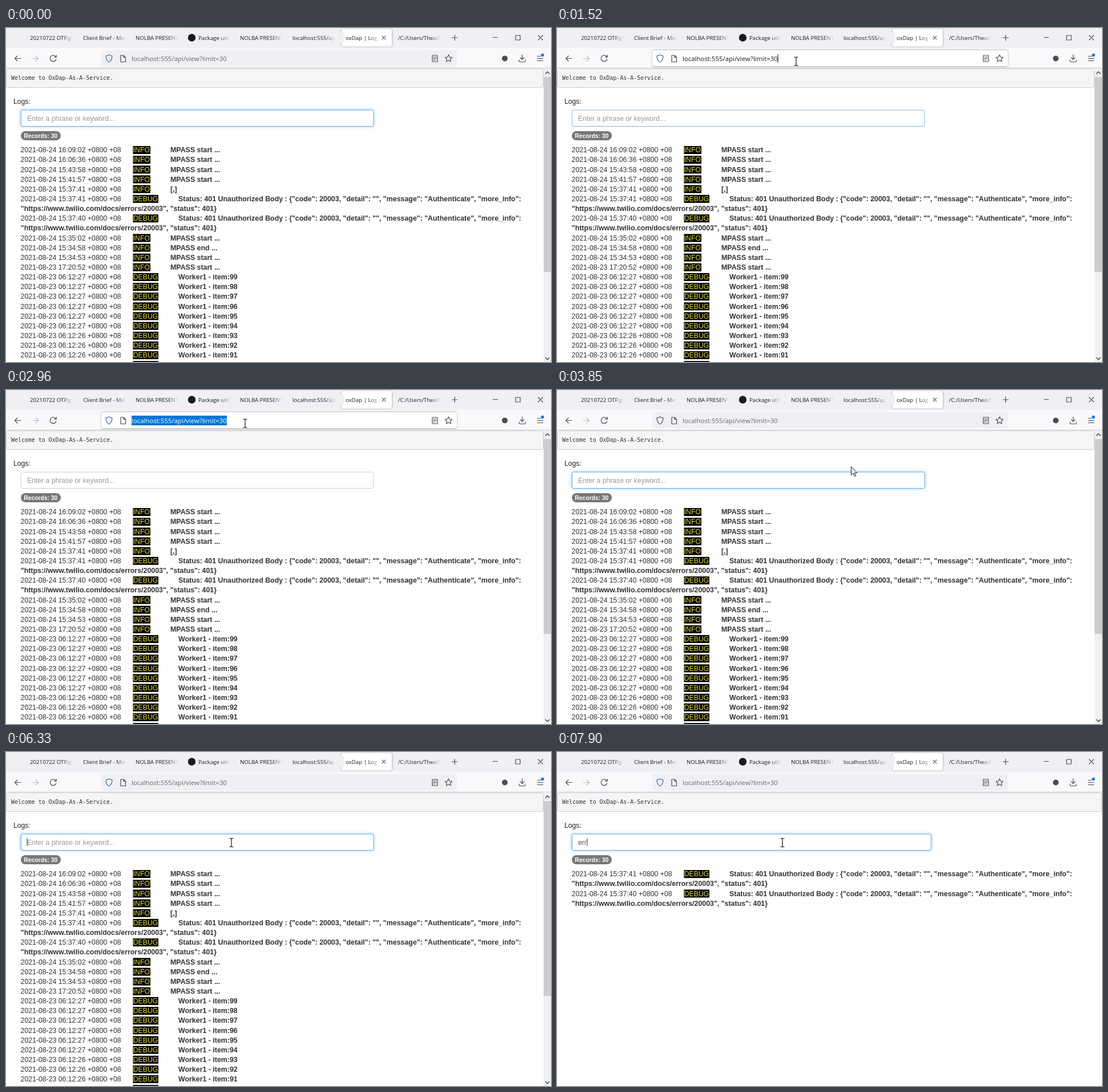
An HTML page that plays this animation: 955x586 px, repeating every 8 s.

```html
<!DOCTYPE html>
<html lang="en">
<head>
<meta charset="utf-8">
<title>Log viewer</title>
<style>
html, body { margin: 0; width: 100%; height: 100%; overflow: hidden; background: #fefefe; }
svg { display: block; width: 955px; height: 586px; }
.ui { font-family: "Open Sans", "Noto Sans", sans-serif; }
.page { font-family: "Liberation Sans", Arial, sans-serif; }
.mono { font-family: "DejaVu Sans Mono", monospace; }
.icon { fill: none; stroke: #4b4b52; stroke-width: 1.2; stroke-linecap: round; stroke-linejoin: round; }
</style>
</head>
<body>
<svg id="stage" viewBox="0 0 955 586">
  <defs>
    <linearGradient id="fadeBar"><stop stop-color="#f0f0f4" stop-opacity="0"/><stop offset="1" stop-color="#f0f0f4"/></linearGradient>
    <linearGradient id="fadeTab"><stop stop-color="#fff" stop-opacity="0"/><stop offset="1" stop-color="#fff"/></linearGradient>
    <filter id="soft" x="-10%" y="-60%" width="120%" height="220%"><feGaussianBlur stdDeviation="2.6"/></filter>
    <filter id="lift" x="-10%" y="-60%" width="120%" height="220%"><feGaussianBlur stdDeviation="1.4"/></filter>
  </defs>
  <rect width="955" height="586" fill="#fefefe"/>
  <g id="page" class="page"></g>
  <g id="chrome" class="ui"></g>
  <g id="pointer"></g>
</svg>
<script>
const LOOP = 8000;
const $ = id => document.getElementById(id);

function add(parent, tag, attrs, content) {
  const el = document.createElementNS("http://www.w3.org/2000/svg", tag);
  for (const key in attrs) el.setAttribute(key, attrs[key]);
  if (content !== undefined) el.textContent = content;
  parent.appendChild(el);
  return el;
}
const label = (parent, x, y, size, fill, content, extra) =>
  add(parent, "text", { x, y, "font-size": size, fill, ...extra }, content);
const box = (parent, x, y, width, height, fill, extra) =>
  add(parent, "rect", { x, y, width, height, fill, ...extra });
const icon = (parent, d, extra) => add(parent, "path", { class: "icon", d, ...extra });
const show = (el, on) => el.setAttribute("visibility", on ? "inherit" : "hidden");

// Value of the last [time, value] step reached.
function at(steps, t) {
  let value = steps[0][1];
  for (const [time, next] of steps) if (time <= t) value = next;
  return value;
}

// Browser chrome
const chrome = $("chrome");
box(chrome, 0, 0, 955, 35, "#f0f0f4");
box(chrome, 0, 35, 955, 35, "#f9f9fb");
box(chrome, 0, 69.5, 955, 1, "#cfcfd4");
box(chrome, 587, 1.5, 89.5, 31, "#777", { rx: 3.5, filter: "url(#lift)", opacity: 0.6 });
box(chrome, 587.5, 1.5, 88.5, 31, "#fff", { rx: 3.5 });

const tabs = [
  [42, "20210722 OTP.gif"], [135, "Client Brief - Mem"], [227, "NOLBA PRESENTA"],
  [337, "Package util"], [410, "NOLBA PRESENTA"], [502, "localhost:555/api"],
  [595, "oxDap | Log E"], [687, "/C:/Users/Theo/Do"]
];
tabs.forEach(([x, title], i) => {
  const active = i === 6;
  const end = active ? 655 : i === 3 ? 393 : x + 75;
  label(chrome, x, 20.8, 9.7, "#1c1b22", title);
  box(chrome, end - 18, 8, 18, 18, active ? "url(#fadeTab)" : "url(#fadeBar)");
  box(chrome, end, 8, active ? 16 : 15, 18, active ? "#fff" : "#f0f0f4");
});
add(chrome, "circle", { cx: 325.5, cy: 17, r: 6.7, fill: "#1b1b1f" });
icon(chrome, "M659.3 14.2l5.6 5.6m0-5.6l-5.6 5.6M781.5 17h9.5m-4.75-4.75v9.5");
icon(chrome, "M853.5 16.5h8M893 13h8v8h-8zM932.5 13l8 8m0-8l-8 8", { "stroke-linecap": "butt", stroke: "#222", "stroke-width": 1.1 });
icon(chrome, "M26 53.5H15.5m4.5-4.5l-4.5 4.5 4.5 4.5");
icon(chrome, "M46 53.5h10.5m-4.500-4.500l4.500 4.500-4.500 4.500", { style: "stroke:#b9b9bf" });
icon(chrome, "M87.300 50.500a5.400 5.400 0 1 0 .5 4.500M88.300 47.500v3.600h-3.600");

const urlShadow = box(chrome, 167, 38.5, 623, 29.5, "#777", { rx: 4, filter: "url(#lift)", opacity: 0.65 });
const urlField = box(chrome, 167, 39, 623, 28, "#f0f0f4", { rx: 3.5 });
const shield = icon(chrome, "M180.500 47c2 1.500 3.600 1.700 5.500 1.900 0 5-1.600 8.600-5.500 11-3.900-2.400-5.500-6-5.500-11 1.900-.2 3.500-.4 5.500-1.900z");
icon(chrome, "M201 48h5l3.500 3.500v8h-8.500zM206 48v3.500h3.500");
const selection = box(chrome, 220, 45, 167, 17, "#0078d7");
const urlText = label(chrome, 220, 58, 11.43, "#65656c", "localhost:555/api/view?limit=30");
const urlCaret = box(chrome, 386.6, 46, 1, 15, "#111");
icon(chrome, "M747 48h9v11h-9zM749 51h5m-5 2.500h5m-5 2.500h3");
icon(chrome, "M775.500 47l1.900 4 4.300.5-3.200 3 .9 4.400-3.900-2.200-3.900 2.200.9-4.400-3.200-3 4.300-.5z");
add(chrome, "circle", { cx: 874, cy: 53.5, r: 5, fill: "#4b4b52" });
icon(chrome, "M904.500 47v8m-3.300-3l3.300 3.300 3.300-3.300M899 56v2q0 1.500 1.500 1.500h8q1.500 0 1.500-1.500v-2");
icon(chrome, "M931 49.500h5.500m-5.500 4h10m-10 4h10");
add(chrome, "circle", { cx: 940, cy: 47.5, r: 2.7, fill: "#0a74dc" });

// Page
const page = $("page");
const well = box(page, 0.5, 71.5, 941, 33, "#f5f5f5", { rx: 3, stroke: "#ccc" });
label(page, 9, 91.3, 9.92, "#333", "Welcome to OxDap-As-A-Service.", { class: "mono" });
label(page, 13, 132.6, 12.2, "#222", "Logs:");
const glow = box(page, 25, 143, 620, 30, "#66afe9", { rx: 4, filter: "url(#soft)" });
const input = box(page, 26.4, 144, 617.6, 28.5, "#fff", { rx: 2.5 });
const placeholder = label(page, 37, 162.6, 12.2, "#999", "Enter a phrase or keyword...");
const typed = label(page, 37, 162.6, 12.2, "#555", "");
const caret = box(page, 37, 151, 1, 14, "#333");
box(page, 26, 181, 70, 16, "#777", { rx: 8 });
label(page, 31.3, 192.7, 10.3, "#fff", "Records: 30", { "font-weight": 700 });

// Log records: [time, level, message, wrapped rest]
const START = "MPASS start ...";
const STATUS = 'Status: 401 Unauthorized Body : {"code": 20003, "detail": "", "message": "Authenticate", "more_info":';
const LINK = '"https://www.twilio.com/docs/errors/20003", "status": 401}';
const records = [
  ["24 16:09:02", "INFO", START], ["24 16:06:36", "INFO", START],
  ["24 15:43:58", "INFO", START], ["24 15:41:57", "INFO", START],
  ["24 15:37:41", "INFO", "[,]"],
  ["24 15:37:41", "DEBUG", STATUS, LINK], ["24 15:37:40", "DEBUG", STATUS, LINK],
  ["24 15:35:02", "INFO", START], ["24 15:34:58", "INFO", "MPASS end ..."],
  ["24 15:34:53", "INFO", START], ["23 17:20:52", "INFO", START]
];
for (let n = 99; n > 80; n--) {
  const second = n > 93 ? 27 : n > 84 ? 26 : 25;
  records.push([`23 06:12:${second}`, "DEBUG", `Worker1 - item:${n}`]);
}

function buildList(query) {
  const list = add(page, "g", {});
  const bold = { "font-weight": 700 };
  let y = 218.3;
  for (const [time, level, message, rest] of records) {
    if (!(message + (rest || "")).toLowerCase().includes(query)) continue;
    const info = level === "INFO";
    label(list, 25.6, y, 12.28, "#333", `2021-08-${time} +0800 +08`);
    box(list, 222.5, y - 11.2, info ? 30.5 : 44.5, 14, "#000");
    label(list, 222.7, y, 12.28, "#e2dc3c", level);
    label(list, info ? 288 : 302, y, 12.4, "#333", message, bold);
    y += 17.143;
    if (rest) {
      label(list, 25.8, y, 12.4, "#333", rest, bold);
      y += 17.143;
    }
  }
  return list;
}
const lists = ["", "e", "er", "err"].map(buildList);

const scrollbar = add(page, "g", {});
box(scrollbar, 942, 70, 13, 516, "#f0f0f0");
const thumb = box(scrollbar, 942, 86, 13, 342, "#cdcdcd");
icon(scrollbar, "M945.500 80l3.300-3.300 3.300 3.300M945.500 578.500l3.300 3.300 3.300-3.300", { style: "stroke-width:1.6" });

// Pointer
const pointer = $("pointer");
const arrow = add(pointer, "path", {
  d: "M.5.5V15.200L4 12l2.400 5.500 2.200-1-2.400-5.200h4.600z", fill: "#fff", stroke: "#111", "stroke-width": 1
});
const beam = add(pointer, "path", {
  d: "M-3.500-7.500h2.500l1 1 1-1h2.500M0-6.500v13M-3.500 7.500h2.500l1-1 1 1h2.500", fill: "none", stroke: "#111", "stroke-width": 1.2
});

// Pointer steps: [time, [x, y, shape]]
const moves = [[0, null], [160, [716, 375, arrow]]];
for (let i = 1; i <= 8; i++) {
  const p = i / 8, ease = p * p * (3 - 2 * p);
  moves.push([257 + i * 113, [716 - 297 * ease, 375 - 313 * ease, i < 8 ? arrow : beam]]);
}
moves.push(
  [1280, [419, 58.500, beam]], [3630, [414, 80, arrow]], [3850, [515, 134, arrow]],
  [3970, [552, 154, beam]], [4190, [562, 157, beam]], [4300, [567, 157, beam]], [4420, [569, 157, beam]],
  [5080, [556, 162, beam]], [5190, [532, 176, arrow]], [5310, [500, 188, arrow]], [5420, [465, 191, arrow]],
  [5540, [432, 184, arrow]], [5650, [408, 173, arrow]], [5760, [393, 160, beam]],
  [5880, [387, 155, beam]], [6000, [395, 159, beam]]
);

const urlSteps = [[0, "idle"], [1390, "caret"], [1630, "selected"], [3190, "idle"]];
const shieldSteps = [[0, "#3b6ca8"], [3190, "#4b4b52"], [3970, "#3b6ca8"]];
const borderSteps = [[0, "#66afe9"], [1520, "#7db5e2"], [1630, "#ccc"], [3190, "#8fbde3"], [3300, "#66afe9"]];
const glowSteps = [[0, 0.6], [1520, 0], [3300, 0.35], [3420, 0.6]];
const caretSteps = [
  [0, false], [370, true], [930, false], [3190, true], [3630, false], [4190, true],
  [4750, false], [5190, true], [5760, false], [6330, true]
];
const typedSteps = [[0, ""], [6900, "e"], [7120, "er"], [7230, "err"]];
const listSteps = [[0, 0], [6900, 1], [7120, 2], [7350, 3]];
const thumbHeights = [342, 430, 443, 0];

function render(t) {
  const url = at(urlSteps, t), focused = url !== "idle", selected = url === "selected";
  show(urlShadow, focused);
  show(selection, selected);
  show(urlCaret, url === "caret");
  urlField.setAttribute("fill", focused ? "#fff" : "#f0f0f4");
  urlText.setAttribute("fill", selected ? "#fff" : focused ? "#1c1b22" : "#65656c");
  shield.style.stroke = at(shieldSteps, t);

  const query = at(typedSteps, t);
  input.setAttribute("stroke", at(borderSteps, t));
  glow.setAttribute("opacity", at(glowSteps, t));
  typed.textContent = query;
  show(placeholder, !query);
  show(caret, at(caretSteps, t));
  caret.setAttribute("x", query ? 37.5 + typed.getComputedTextLength() : 36.5);

  const current = at(listSteps, t), full = current === 3;
  lists.forEach((list, i) => show(list, i === current));
  show(scrollbar, !full);
  thumb.setAttribute("height", thumbHeights[current]);
  well.setAttribute("width", full ? 954 : 941);
  input.setAttribute("width", full ? 629 : 617.6);
  glow.setAttribute("width", full ? 631.500 : 620);

  const pose = at(moves, t);
  show(arrow, pose && pose[2] === arrow);
  show(beam, pose && pose[2] === beam);
  if (pose) pointer.setAttribute("transform", `translate(${pose[0]} ${pose[1]})`);
}

const began = performance.now();
function tick() {
  render((performance.now() - began) % LOOP);
  requestAnimationFrame(tick);
}
tick();
</script>
</body>
</html>
```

═══

◆ What is being asked
Copy every line in the records above that contains the word "level".

◆ Your response
// Log records: [time, level, message, wrapped rest]
  for (const [time, level, message, rest] of records) {
    const info = level === "INFO";
    label(list, 222.7, y, 12.28, "#e2dc3c", level);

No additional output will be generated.